### Given records
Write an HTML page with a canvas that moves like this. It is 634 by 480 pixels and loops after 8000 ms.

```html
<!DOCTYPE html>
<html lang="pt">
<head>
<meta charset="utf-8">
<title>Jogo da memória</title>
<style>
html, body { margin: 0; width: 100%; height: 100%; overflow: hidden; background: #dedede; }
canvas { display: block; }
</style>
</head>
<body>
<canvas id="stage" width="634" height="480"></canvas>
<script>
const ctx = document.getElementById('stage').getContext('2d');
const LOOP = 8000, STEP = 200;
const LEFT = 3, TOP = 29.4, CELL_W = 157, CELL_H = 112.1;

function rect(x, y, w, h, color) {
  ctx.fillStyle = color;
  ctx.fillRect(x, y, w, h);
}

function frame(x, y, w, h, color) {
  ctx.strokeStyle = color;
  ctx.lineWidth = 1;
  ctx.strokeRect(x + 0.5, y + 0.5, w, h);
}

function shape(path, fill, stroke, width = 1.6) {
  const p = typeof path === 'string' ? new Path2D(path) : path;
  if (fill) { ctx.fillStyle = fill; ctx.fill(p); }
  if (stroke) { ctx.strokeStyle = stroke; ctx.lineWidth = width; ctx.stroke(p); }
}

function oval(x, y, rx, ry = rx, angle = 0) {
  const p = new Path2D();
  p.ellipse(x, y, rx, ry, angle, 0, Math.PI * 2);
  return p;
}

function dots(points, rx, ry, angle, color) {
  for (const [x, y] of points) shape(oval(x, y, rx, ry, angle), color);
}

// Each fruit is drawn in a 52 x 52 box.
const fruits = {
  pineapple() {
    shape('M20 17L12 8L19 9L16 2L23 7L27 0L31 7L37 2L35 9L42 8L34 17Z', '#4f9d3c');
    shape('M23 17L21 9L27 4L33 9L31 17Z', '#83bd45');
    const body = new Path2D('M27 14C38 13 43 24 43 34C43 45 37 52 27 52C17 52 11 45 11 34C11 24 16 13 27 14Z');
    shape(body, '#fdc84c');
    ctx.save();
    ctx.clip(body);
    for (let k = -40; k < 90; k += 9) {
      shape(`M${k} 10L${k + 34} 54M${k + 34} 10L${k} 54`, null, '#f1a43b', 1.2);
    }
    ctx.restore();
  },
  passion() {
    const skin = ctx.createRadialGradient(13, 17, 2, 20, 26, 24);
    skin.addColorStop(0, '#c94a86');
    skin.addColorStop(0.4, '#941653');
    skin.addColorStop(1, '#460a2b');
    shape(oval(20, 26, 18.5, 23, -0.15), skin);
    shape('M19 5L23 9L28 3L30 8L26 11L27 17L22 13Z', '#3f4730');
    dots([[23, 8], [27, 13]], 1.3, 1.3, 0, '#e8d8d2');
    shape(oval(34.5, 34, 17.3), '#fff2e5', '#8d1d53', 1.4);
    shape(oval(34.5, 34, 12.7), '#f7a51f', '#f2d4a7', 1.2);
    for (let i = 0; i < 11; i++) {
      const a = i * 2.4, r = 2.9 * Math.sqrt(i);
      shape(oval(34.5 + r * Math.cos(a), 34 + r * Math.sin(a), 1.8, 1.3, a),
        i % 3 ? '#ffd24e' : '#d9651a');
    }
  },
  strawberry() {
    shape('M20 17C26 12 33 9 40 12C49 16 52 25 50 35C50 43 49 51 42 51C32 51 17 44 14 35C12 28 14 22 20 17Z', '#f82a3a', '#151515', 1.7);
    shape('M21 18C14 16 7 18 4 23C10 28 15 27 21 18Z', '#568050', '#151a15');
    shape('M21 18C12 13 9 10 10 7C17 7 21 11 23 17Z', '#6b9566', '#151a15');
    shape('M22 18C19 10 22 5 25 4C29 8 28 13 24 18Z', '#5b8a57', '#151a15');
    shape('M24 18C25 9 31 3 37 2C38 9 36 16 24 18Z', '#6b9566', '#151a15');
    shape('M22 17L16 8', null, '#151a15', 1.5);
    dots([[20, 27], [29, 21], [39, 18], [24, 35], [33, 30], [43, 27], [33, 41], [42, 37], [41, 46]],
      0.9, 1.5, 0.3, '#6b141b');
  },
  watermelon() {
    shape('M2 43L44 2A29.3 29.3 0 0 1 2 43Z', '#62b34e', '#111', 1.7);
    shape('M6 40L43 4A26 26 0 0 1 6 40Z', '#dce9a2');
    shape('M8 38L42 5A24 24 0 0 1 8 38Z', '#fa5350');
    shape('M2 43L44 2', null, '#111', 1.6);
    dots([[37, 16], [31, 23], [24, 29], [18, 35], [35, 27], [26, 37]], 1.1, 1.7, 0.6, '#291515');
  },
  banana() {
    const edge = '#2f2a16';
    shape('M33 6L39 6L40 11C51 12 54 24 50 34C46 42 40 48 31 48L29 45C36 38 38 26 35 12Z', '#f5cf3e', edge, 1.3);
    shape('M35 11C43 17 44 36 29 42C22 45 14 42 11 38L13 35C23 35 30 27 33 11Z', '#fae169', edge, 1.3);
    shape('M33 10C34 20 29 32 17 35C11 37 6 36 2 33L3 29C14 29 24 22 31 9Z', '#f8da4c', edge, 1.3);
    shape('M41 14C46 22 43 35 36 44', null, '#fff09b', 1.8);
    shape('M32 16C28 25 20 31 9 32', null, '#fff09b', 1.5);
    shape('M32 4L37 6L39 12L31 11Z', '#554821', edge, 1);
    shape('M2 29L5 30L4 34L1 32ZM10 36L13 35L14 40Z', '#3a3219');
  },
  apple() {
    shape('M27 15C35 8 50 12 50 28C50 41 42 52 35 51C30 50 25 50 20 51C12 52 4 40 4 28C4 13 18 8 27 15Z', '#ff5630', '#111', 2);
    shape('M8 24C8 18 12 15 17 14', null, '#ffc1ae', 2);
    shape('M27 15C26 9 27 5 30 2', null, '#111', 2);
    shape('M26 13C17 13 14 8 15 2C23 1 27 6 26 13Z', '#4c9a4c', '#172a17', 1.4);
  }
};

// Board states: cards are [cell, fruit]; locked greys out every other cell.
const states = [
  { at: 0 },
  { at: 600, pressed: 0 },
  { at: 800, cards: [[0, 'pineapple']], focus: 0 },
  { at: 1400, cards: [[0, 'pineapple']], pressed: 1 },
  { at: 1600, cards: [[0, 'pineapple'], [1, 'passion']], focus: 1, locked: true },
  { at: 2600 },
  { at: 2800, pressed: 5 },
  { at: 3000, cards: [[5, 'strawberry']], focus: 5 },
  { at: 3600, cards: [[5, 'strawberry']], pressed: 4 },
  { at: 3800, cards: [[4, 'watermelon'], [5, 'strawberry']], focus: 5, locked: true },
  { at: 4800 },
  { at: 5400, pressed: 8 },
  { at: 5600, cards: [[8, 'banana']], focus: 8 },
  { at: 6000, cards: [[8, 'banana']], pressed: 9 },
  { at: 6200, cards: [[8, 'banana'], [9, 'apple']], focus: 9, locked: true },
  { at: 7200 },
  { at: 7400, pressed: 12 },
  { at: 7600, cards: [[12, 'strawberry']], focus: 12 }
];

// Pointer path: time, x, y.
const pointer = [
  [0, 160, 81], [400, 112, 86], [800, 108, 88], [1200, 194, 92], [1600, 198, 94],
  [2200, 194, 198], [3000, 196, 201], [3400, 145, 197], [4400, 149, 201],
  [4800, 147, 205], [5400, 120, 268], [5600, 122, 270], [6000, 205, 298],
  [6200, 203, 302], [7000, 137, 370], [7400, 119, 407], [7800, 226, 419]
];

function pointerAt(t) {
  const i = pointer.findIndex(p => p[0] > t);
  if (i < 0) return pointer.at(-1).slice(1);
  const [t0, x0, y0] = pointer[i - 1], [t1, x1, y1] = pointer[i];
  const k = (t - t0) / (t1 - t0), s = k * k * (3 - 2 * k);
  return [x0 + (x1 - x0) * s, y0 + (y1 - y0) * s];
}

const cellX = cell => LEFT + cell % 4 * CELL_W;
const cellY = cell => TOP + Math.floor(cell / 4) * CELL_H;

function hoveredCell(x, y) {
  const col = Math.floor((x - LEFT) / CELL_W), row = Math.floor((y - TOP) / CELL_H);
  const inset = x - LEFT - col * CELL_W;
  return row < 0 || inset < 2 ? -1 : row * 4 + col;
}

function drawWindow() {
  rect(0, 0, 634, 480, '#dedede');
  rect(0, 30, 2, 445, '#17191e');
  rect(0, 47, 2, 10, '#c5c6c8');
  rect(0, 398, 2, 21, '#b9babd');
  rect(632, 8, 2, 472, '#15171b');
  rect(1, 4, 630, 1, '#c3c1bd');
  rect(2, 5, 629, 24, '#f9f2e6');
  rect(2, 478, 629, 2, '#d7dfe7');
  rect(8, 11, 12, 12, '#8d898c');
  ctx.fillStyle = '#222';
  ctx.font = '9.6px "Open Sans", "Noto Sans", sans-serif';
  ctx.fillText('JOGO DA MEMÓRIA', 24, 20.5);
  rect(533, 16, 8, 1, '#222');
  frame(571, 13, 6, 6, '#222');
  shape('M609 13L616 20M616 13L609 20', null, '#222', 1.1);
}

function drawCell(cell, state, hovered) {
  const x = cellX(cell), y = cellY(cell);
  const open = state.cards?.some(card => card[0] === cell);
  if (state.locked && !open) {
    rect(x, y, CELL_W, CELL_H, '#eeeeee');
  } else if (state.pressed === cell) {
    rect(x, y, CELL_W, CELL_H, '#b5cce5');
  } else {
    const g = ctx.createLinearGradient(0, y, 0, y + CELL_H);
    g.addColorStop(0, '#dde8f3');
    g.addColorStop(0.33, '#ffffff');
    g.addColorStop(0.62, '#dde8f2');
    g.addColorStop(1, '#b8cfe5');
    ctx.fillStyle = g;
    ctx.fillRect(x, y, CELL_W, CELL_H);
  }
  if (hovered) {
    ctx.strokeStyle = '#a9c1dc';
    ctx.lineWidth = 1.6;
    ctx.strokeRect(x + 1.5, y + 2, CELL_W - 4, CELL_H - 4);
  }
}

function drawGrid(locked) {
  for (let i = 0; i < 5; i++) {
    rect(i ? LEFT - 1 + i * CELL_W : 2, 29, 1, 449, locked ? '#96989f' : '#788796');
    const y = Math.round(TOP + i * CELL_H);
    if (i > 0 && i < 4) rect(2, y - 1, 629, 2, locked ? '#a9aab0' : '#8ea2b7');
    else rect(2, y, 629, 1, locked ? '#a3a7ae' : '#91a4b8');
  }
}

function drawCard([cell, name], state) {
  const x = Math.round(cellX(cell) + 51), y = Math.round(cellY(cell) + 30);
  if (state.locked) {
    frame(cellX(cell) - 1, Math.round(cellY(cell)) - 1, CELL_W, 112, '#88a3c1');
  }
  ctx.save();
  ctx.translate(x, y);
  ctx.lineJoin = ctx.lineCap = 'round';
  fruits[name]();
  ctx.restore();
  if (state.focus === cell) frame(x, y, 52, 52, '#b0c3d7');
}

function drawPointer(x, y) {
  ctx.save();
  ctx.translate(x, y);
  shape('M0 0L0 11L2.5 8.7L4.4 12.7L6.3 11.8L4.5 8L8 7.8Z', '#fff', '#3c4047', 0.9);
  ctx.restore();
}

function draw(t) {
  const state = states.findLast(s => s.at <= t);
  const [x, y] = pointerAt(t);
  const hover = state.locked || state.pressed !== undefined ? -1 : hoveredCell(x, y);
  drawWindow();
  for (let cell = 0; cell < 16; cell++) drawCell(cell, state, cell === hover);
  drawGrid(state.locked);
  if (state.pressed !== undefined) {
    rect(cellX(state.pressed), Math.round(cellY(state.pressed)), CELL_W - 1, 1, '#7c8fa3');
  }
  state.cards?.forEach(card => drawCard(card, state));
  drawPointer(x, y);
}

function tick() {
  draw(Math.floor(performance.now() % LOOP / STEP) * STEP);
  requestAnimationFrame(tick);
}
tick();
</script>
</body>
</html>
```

### What to work on
Going through the data above, return each line with the word "body".

### Answer below
html, body { margin: 0; width: 100%; height: 100%; overflow: hidden; background: #dedede; }
<body>
    const body = new Path2D('M27 14C38 13 43 24 43 34C43 45 37 52 27 52C17 52 11 45 11 34C11 24 16 13 27 14Z');
    shape(body, '#fdc84c');
    ctx.clip(body);
</body>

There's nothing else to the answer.